Problem to work on
All entries must be repeated exactly; do not include the pictures.

Source texts of formatted documents
◆ ◆ ◆ ◆

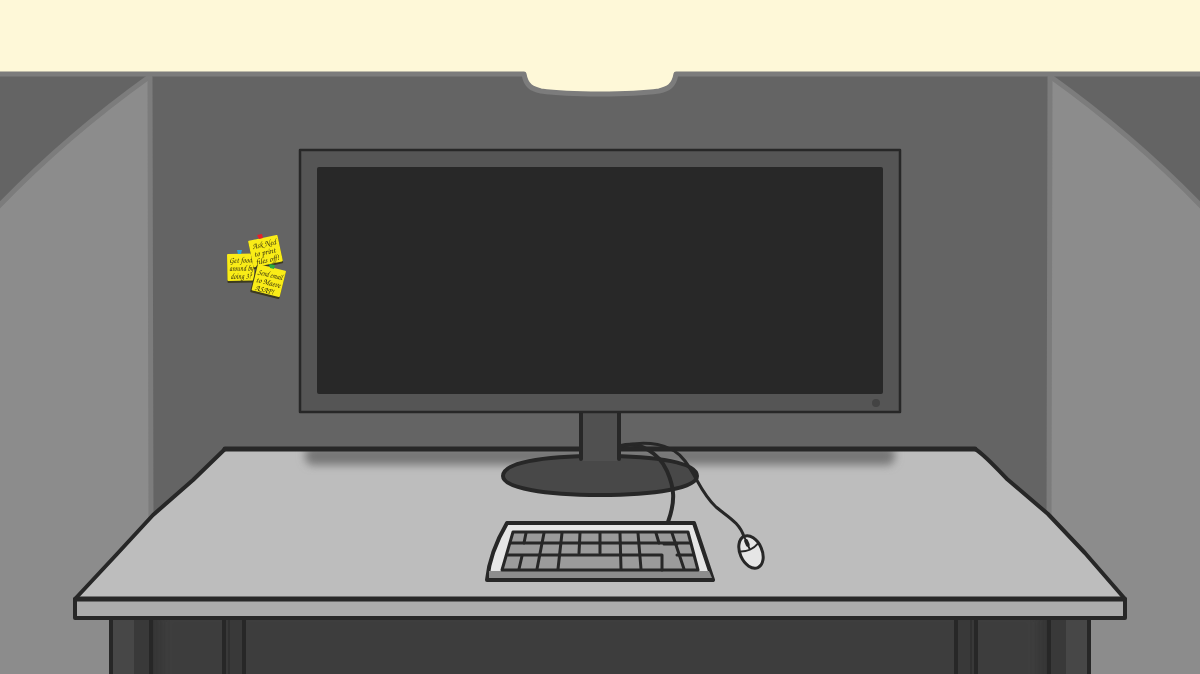
<!DOCTYPE html>
<html lang="en">
<head>
<meta charset="utf-8">
<title>Office cubicle desk</title>
<style>
:root {
  --ceiling: #fef8d8;
  --wall: #646464;
  --panel: #8c8c8c;
  --trim: #7c7c7c;
  --ink: #272727;
  --bezel: #555555;
  --screen: #282828;
  --stand: #484848;
  --desk: #bdbdbd;
  --desk-edge: #acacac;
  --under: #3d3d3d;
  --leg: #474747;
  --leg-dark: #393939;
  --key: #9b9b9b;
  --plastic: #e6e6e6;
  --note: #f9ec17;
  --pin-blue: #2aa5dc;
  --pin-red: #e3202b;
  --pin-green: #2bab3d;
}
html, body { margin: 0; height: 100%; overflow: hidden; background: var(--ceiling); }
.scene { display: block; width: 1200px; height: 674px; }
.trim { fill: none; stroke: var(--trim); stroke-width: 5; stroke-linecap: round; stroke-linejoin: round; }
.wall { fill: var(--wall); }
.panel { fill: var(--panel); }
.outline { stroke: var(--ink); stroke-width: 4; stroke-linejoin: round; stroke-linecap: round; }
.line { fill: none; stroke: var(--ink); stroke-linecap: round; stroke-linejoin: round; }
.note rect { fill: var(--note); }
.note .note-shade { fill: #3c3a20; }
.note text { font: 700 8.5px "TeX Gyre Chorus", cursive; fill: #2b2710; }
</style>
</head>
<body>
<svg class="scene" viewBox="0 0 1200 674" role="img" aria-label="Office cubicle with a desk, monitor, keyboard and mouse">
  <defs>
    <filter id="soft" x="-10%" y="-100%" width="120%" height="300%"><feGaussianBlur stdDeviation="4"/></filter>
    <filter id="soft-wide" x="-10%" y="-30%" width="120%" height="160%"><feGaussianBlur stdDeviation="6"/></filter>
    <clipPath id="desk-clip"><path d="M225 450H975L1125 599H75Z"/></clipPath>
    <g id="side-wall">
      <path class="panel" d="M151 77C100 112 45 158 0 207V674H153Z"/>
      <path class="trim" d="M149 77C100 112 45 158 -4 209"/>
      <path class="trim" d="M150 77L151 520" stroke-width="4"/>
    </g>
    <g id="desk-leg">
      <rect x="111" y="617" width="41" height="60" fill="var(--leg)"/>
      <rect x="134" y="617" width="16" height="60" fill="var(--leg-dark)"/>
      <path class="line" stroke-width="4" d="M111 619V676M151 619V676"/>
      <rect x="224" y="617" width="20" height="60" fill="var(--leg-dark)"/>
      <path class="line" stroke-width="4" d="M224 619V676M244 619V676"/>
      <path class="line" stroke-width="2" d="M229 619V676" opacity=".5"/>
    </g>
  </defs>

  <rect id="ceiling" width="1200" height="674" fill="var(--ceiling)"/>

  <g id="cubicle">
    <path class="wall" d="M0 75H524C526 86 532 89 541 91C570 95 630 95 659 91C668 89 674 86 676 75H1200V674H0Z"/>
    <use href="#side-wall"/>
    <use href="#side-wall" transform="matrix(-1 0 0 1 1200 0)"/>
    <path class="trim" d="M-4 74H524C526 86 532 89 541 91C570 95 630 95 659 91C668 89 674 86 676 74H1204"/>
  </g>

  <g id="sticky-notes">
    <g class="note" transform="translate(227 254) rotate(-1)">
      <rect class="note-shade" x="0" y="1" width="27" height="28" rx="1"/>
      <rect width="27" height="27" rx="1"/>
      <text><tspan x="2" y="9" textLength="23" lengthAdjust="spacingAndGlyphs">Get food</tspan><tspan x="2" y="17" textLength="24" lengthAdjust="spacingAndGlyphs">around by</tspan><tspan x="3" y="25" textLength="21" lengthAdjust="spacingAndGlyphs">doing 3?</tspan></text>
    </g>
    <g class="note" transform="translate(248 241) rotate(-12)">
      <rect class="note-shade" x="0" y="1" width="30" height="28" rx="1"/>
      <rect width="30" height="27" rx="1"/>
      <text><tspan x="3" y="9" textLength="24" lengthAdjust="spacingAndGlyphs">Ask Ned</tspan><tspan x="3" y="17" textLength="22" lengthAdjust="spacingAndGlyphs">to print</tspan><tspan x="3" y="25" textLength="24" lengthAdjust="spacingAndGlyphs">files off!</tspan></text>
    </g>
    <g class="note" transform="translate(258 264) rotate(14)">
      <rect class="note-shade" x="-1" y="1" width="30" height="28" rx="1"/>
      <rect width="29" height="27" rx="1"/>
      <text><tspan x="2" y="10" textLength="25" lengthAdjust="spacingAndGlyphs">Send email</tspan><tspan x="2" y="18" textLength="25" lengthAdjust="spacingAndGlyphs">to Maeve</tspan><tspan x="3" y="26" textLength="19" lengthAdjust="spacingAndGlyphs">ASAP!</tspan></text>
    </g>
    <path d="M237 250H242L241 254H238Z" fill="var(--pin-blue)"/>
    <path d="M257 235L262 234L263 238L259 239Z" fill="var(--pin-red)"/>
    <path d="M269 264L275 265L274 269L270 268Z" fill="var(--pin-green)"/>
  </g>

  <g id="under-desk">
    <rect x="111" y="617" width="978" height="57" fill="#343434"/>
    <rect x="160" y="610" width="880" height="90" rx="8" fill="var(--under)" filter="url(#soft-wide)"/>
    <use href="#desk-leg"/>
    <use href="#desk-leg" transform="matrix(-1 0 0 1 1200 0)"/>
  </g>

  <g id="desk">
    <path class="outline" d="M225 449H975C985 455 996 468 1007 479L1048 514L1085 553L1125 599H75L117 554L153 515L193 480Z" fill="var(--desk)" stroke-width="5"/>
    <g clip-path="url(#desk-clip)">
      <rect x="305" y="446" width="590" height="19" rx="8" fill="#777" filter="url(#soft)"/>
    </g>
    <path class="line" stroke-width="5" d="M225 449H975"/>
    <rect class="outline" x="75" y="599" width="1050" height="19" fill="var(--desk-edge)"/>
    <path class="line" stroke-width="5" d="M76 599H1124"/>
  </g>

  <g id="monitor">
    <path class="outline" d="M503 476C503 463 540 456 600 456S697 463 697 476C697 488 655 495 600 495S503 488 503 476Z" fill="var(--stand)"/>
    <rect x="581" y="408" width="38" height="53" fill="#505050"/>
    <path class="line" stroke-width="4" d="M581 412V459M619 412V459"/>
    <rect class="outline" x="300" y="150" width="600" height="262" fill="var(--bezel)" style="stroke-width:2.5"/>
    <rect x="317" y="167" width="566" height="227" rx="2" fill="var(--screen)"/>
    <circle cx="876" cy="403" r="4" fill="#434343"/>
  </g>

  <g id="cables">
    <path class="line" stroke-width="4" d="M621 446C640 441 659 453 667 471C674 487 676 500 668 522"/>
    <path class="line" stroke-width="3" d="M621 446C646 440 672 443 685 461C697 477 701 493 716 507C728 517 740 523 744 537"/>
  </g>

  <g id="keyboard">
    <path class="outline" d="M507 523H694L713 580H487C489 560 497 540 507 523Z" fill="var(--plastic)"/>
    <path d="M489 571H709L712 578H489Z" fill="#8d8d8d"/>
    <path class="outline" d="M513 532H688L698 570H502Z" fill="var(--key)" style="stroke-width:3"/>
    <path class="line" stroke-width="3" d="M511 543H690M508 555H662V570M664 544H677M677 555H693"/>
    <path class="line" stroke-width="3" d="M526 533L524 543M544 533L537 569M562 533L558 569M580 533L579 553M600 533V553M620 533L621 569M638 533L641 569M656 533L659 543M672 533L684 569M522 556L519 569"/>
  </g>

  <g id="mouse" transform="translate(751 552) rotate(-24)">
    <ellipse class="outline" rx="11" ry="17" fill="var(--plastic)" style="stroke-width:3"/>
    <path class="line" stroke-width="2" d="M-10 -5C-4 -2 4 -2 10 -5M0 -16V-4"/>
    <path class="line" stroke-width="4" d="M0 -12V-8"/>
  </g>
</svg>
</body>
</html>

◆ ◆ ◆ ◆

Exercise result
<!DOCTYPE html>
<html lang="en">
<head>
<meta charset="utf-8">
<title>Office cubicle desk</title>
<style>
:root {
  --ceiling: #fef8d8;
  --wall: #646464;
  --panel: #8c8c8c;
  --trim: #7c7c7c;
  --ink: #272727;
  --bezel: #555555;
  --screen: #282828;
  --stand: #484848;
  --desk: #bdbdbd;
  --desk-edge: #acacac;
  --under: #3d3d3d;
  --leg: #474747;
  --leg-dark: #393939;
  --key: #9b9b9b;
  --plastic: #e6e6e6;
  --note: #f9ec17;
  --pin-blue: #2aa5dc;
  --pin-red: #e3202b;
  --pin-green: #2bab3d;
}
html, body { margin: 0; height: 100%; overflow: hidden; background: var(--ceiling); }
.scene { display: block; width: 1200px; height: 674px; }
.trim { fill: none; stroke: var(--trim); stroke-width: 5; stroke-linecap: round; stroke-linejoin: round; }
.wall { fill: var(--wall); }
.panel { fill: var(--panel); }
.outline { stroke: var(--ink); stroke-width: 4; stroke-linejoin: round; stroke-linecap: round; }
.line { fill: none; stroke: var(--ink); stroke-linecap: round; stroke-linejoin: round; }
.note rect { fill: var(--note); }
.note .note-shade { fill: #3c3a20; }
.note text { font: 700 8.5px "TeX Gyre Chorus", cursive; fill: #2b2710; }
</style>
</head>
<body>
<svg class="scene" viewBox="0 0 1200 674" role="img" aria-label="Office cubicle with a desk, monitor, keyboard and mouse">
  <defs>
    <filter id="soft" x="-10%" y="-100%" width="120%" height="300%"><feGaussianBlur stdDeviation="4"/></filter>
    <filter id="soft-wide" x="-10%" y="-30%" width="120%" height="160%"><feGaussianBlur stdDeviation="6"/></filter>
    <clipPath id="desk-clip"><path d="M225 450H975L1125 599H75Z"/></clipPath>
    <g id="side-wall">
      <path class="panel" d="M151 77C100 112 45 158 0 207V674H153Z"/>
      <path class="trim" d="M149 77C100 112 45 158 -4 209"/>
      <path class="trim" d="M150 77L151 520" stroke-width="4"/>
    </g>
    <g id="desk-leg">
      <rect x="111" y="617" width="41" height="60" fill="var(--leg)"/>
      <rect x="134" y="617" width="16" height="60" fill="var(--leg-dark)"/>
      <path class="line" stroke-width="4" d="M111 619V676M151 619V676"/>
      <rect x="224" y="617" width="20" height="60" fill="var(--leg-dark)"/>
      <path class="line" stroke-width="4" d="M224 619V676M244 619V676"/>
      <path class="line" stroke-width="2" d="M229 619V676" opacity=".5"/>
    </g>
  </defs>

  <rect id="ceiling" width="1200" height="674" fill="var(--ceiling)"/>

  <g id="cubicle">
    <path class="wall" d="M0 75H524C526 86 532 89 541 91C570 95 630 95 659 91C668 89 674 86 676 75H1200V674H0Z"/>
    <use href="#side-wall"/>
    <use href="#side-wall" transform="matrix(-1 0 0 1 1200 0)"/>
    <path class="trim" d="M-4 74H524C526 86 532 89 541 91C570 95 630 95 659 91C668 89 674 86 676 74H1204"/>
  </g>

  <g id="sticky-notes">
    <g class="note" transform="translate(227 254) rotate(-1)">
      <rect class="note-shade" x="0" y="1" width="27" height="28" rx="1"/>
      <rect width="27" height="27" rx="1"/>
      <text><tspan x="2" y="9" textLength="23" lengthAdjust="spacingAndGlyphs">Get food</tspan><tspan x="2" y="17" textLength="24" lengthAdjust="spacingAndGlyphs">around by</tspan><tspan x="3" y="25" textLength="21" lengthAdjust="spacingAndGlyphs">doing 3?</tspan></text>
    </g>
    <g class="note" transform="translate(248 241) rotate(-12)">
      <rect class="note-shade" x="0" y="1" width="30" height="28" rx="1"/>
      <rect width="30" height="27" rx="1"/>
      <text><tspan x="3" y="9" textLength="24" lengthAdjust="spacingAndGlyphs">Ask Ned</tspan><tspan x="3" y="17" textLength="22" lengthAdjust="spacingAndGlyphs">to print</tspan><tspan x="3" y="25" textLength="24" lengthAdjust="spacingAndGlyphs">files off!</tspan></text>
    </g>
    <g class="note" transform="translate(258 264) rotate(14)">
      <rect class="note-shade" x="-1" y="1" width="30" height="28" rx="1"/>
      <rect width="29" height="27" rx="1"/>
      <text><tspan x="2" y="10" textLength="25" lengthAdjust="spacingAndGlyphs">Send email</tspan><tspan x="2" y="18" textLength="25" lengthAdjust="spacingAndGlyphs">to Maeve</tspan><tspan x="3" y="26" textLength="19" lengthAdjust="spacingAndGlyphs">ASAP!</tspan></text>
    </g>
    <path d="M237 250H242L241 254H238Z" fill="var(--pin-blue)"/>
    <path d="M257 235L262 234L263 238L259 239Z" fill="var(--pin-red)"/>
    <path d="M269 264L275 265L274 269L270 268Z" fill="var(--pin-green)"/>
  </g>

  <g id="under-desk">
    <rect x="111" y="617" width="978" height="57" fill="#343434"/>
    <rect x="160" y="610" width="880" height="90" rx="8" fill="var(--under)" filter="url(#soft-wide)"/>
    <use href="#desk-leg"/>
    <use href="#desk-leg" transform="matrix(-1 0 0 1 1200 0)"/>
  </g>

  <g id="desk">
    <path class="outline" d="M225 449H975C985 455 996 468 1007 479L1048 514L1085 553L1125 599H75L117 554L153 515L193 480Z" fill="var(--desk)" stroke-width="5"/>
    <g clip-path="url(#desk-clip)">
      <rect x="305" y="446" width="590" height="19" rx="8" fill="#777" filter="url(#soft)"/>
    </g>
    <path class="line" stroke-width="5" d="M225 449H975"/>
    <rect class="outline" x="75" y="599" width="1050" height="19" fill="var(--desk-edge)"/>
    <path class="line" stroke-width="5" d="M76 599H1124"/>
  </g>

  <g id="monitor">
    <path class="outline" d="M503 476C503 463 540 456 600 456S697 463 697 476C697 488 655 495 600 495S503 488 503 476Z" fill="var(--stand)"/>
    <rect x="581" y="408" width="38" height="53" fill="#505050"/>
    <path class="line" stroke-width="4" d="M581 412V459M619 412V459"/>
    <rect class="outline" x="300" y="150" width="600" height="262" fill="var(--bezel)" style="stroke-width:2.5"/>
    <rect x="317" y="167" width="566" height="227" rx="2" fill="var(--screen)"/>
    <circle cx="876" cy="403" r="4" fill="#434343"/>
  </g>

  <g id="cables">
    <path class="line" stroke-width="4" d="M621 446C640 441 659 453 667 471C674 487 676 500 668 522"/>
    <path class="line" stroke-width="3" d="M621 446C646 440 672 443 685 461C697 477 701 493 716 507C728 517 740 523 744 537"/>
  </g>

  <g id="keyboard">
    <path class="outline" d="M507 523H694L713 580H487C489 560 497 540 507 523Z" fill="var(--plastic)"/>
    <path d="M489 571H709L712 578H489Z" fill="#8d8d8d"/>
    <path class="outline" d="M513 532H688L698 570H502Z" fill="var(--key)" style="stroke-width:3"/>
    <path class="line" stroke-width="3" d="M511 543H690M508 555H662V570M664 544H677M677 555H693"/>
    <path class="line" stroke-width="3" d="M526 533L524 543M544 533L537 569M562 533L558 569M580 533L579 553M600 533V553M620 533L621 569M638 533L641 569M656 533L659 543M672 533L684 569M522 556L519 569"/>
  </g>

  <g id="mouse" transform="translate(751 552) rotate(-24)">
    <ellipse class="outline" rx="11" ry="17" fill="var(--plastic)" style="stroke-width:3"/>
    <path class="line" stroke-width="2" d="M-10 -5C-4 -2 4 -2 10 -5M0 -16V-4"/>
    <path class="line" stroke-width="4" d="M0 -12V-8"/>
  </g>
</svg>
</body>
</html>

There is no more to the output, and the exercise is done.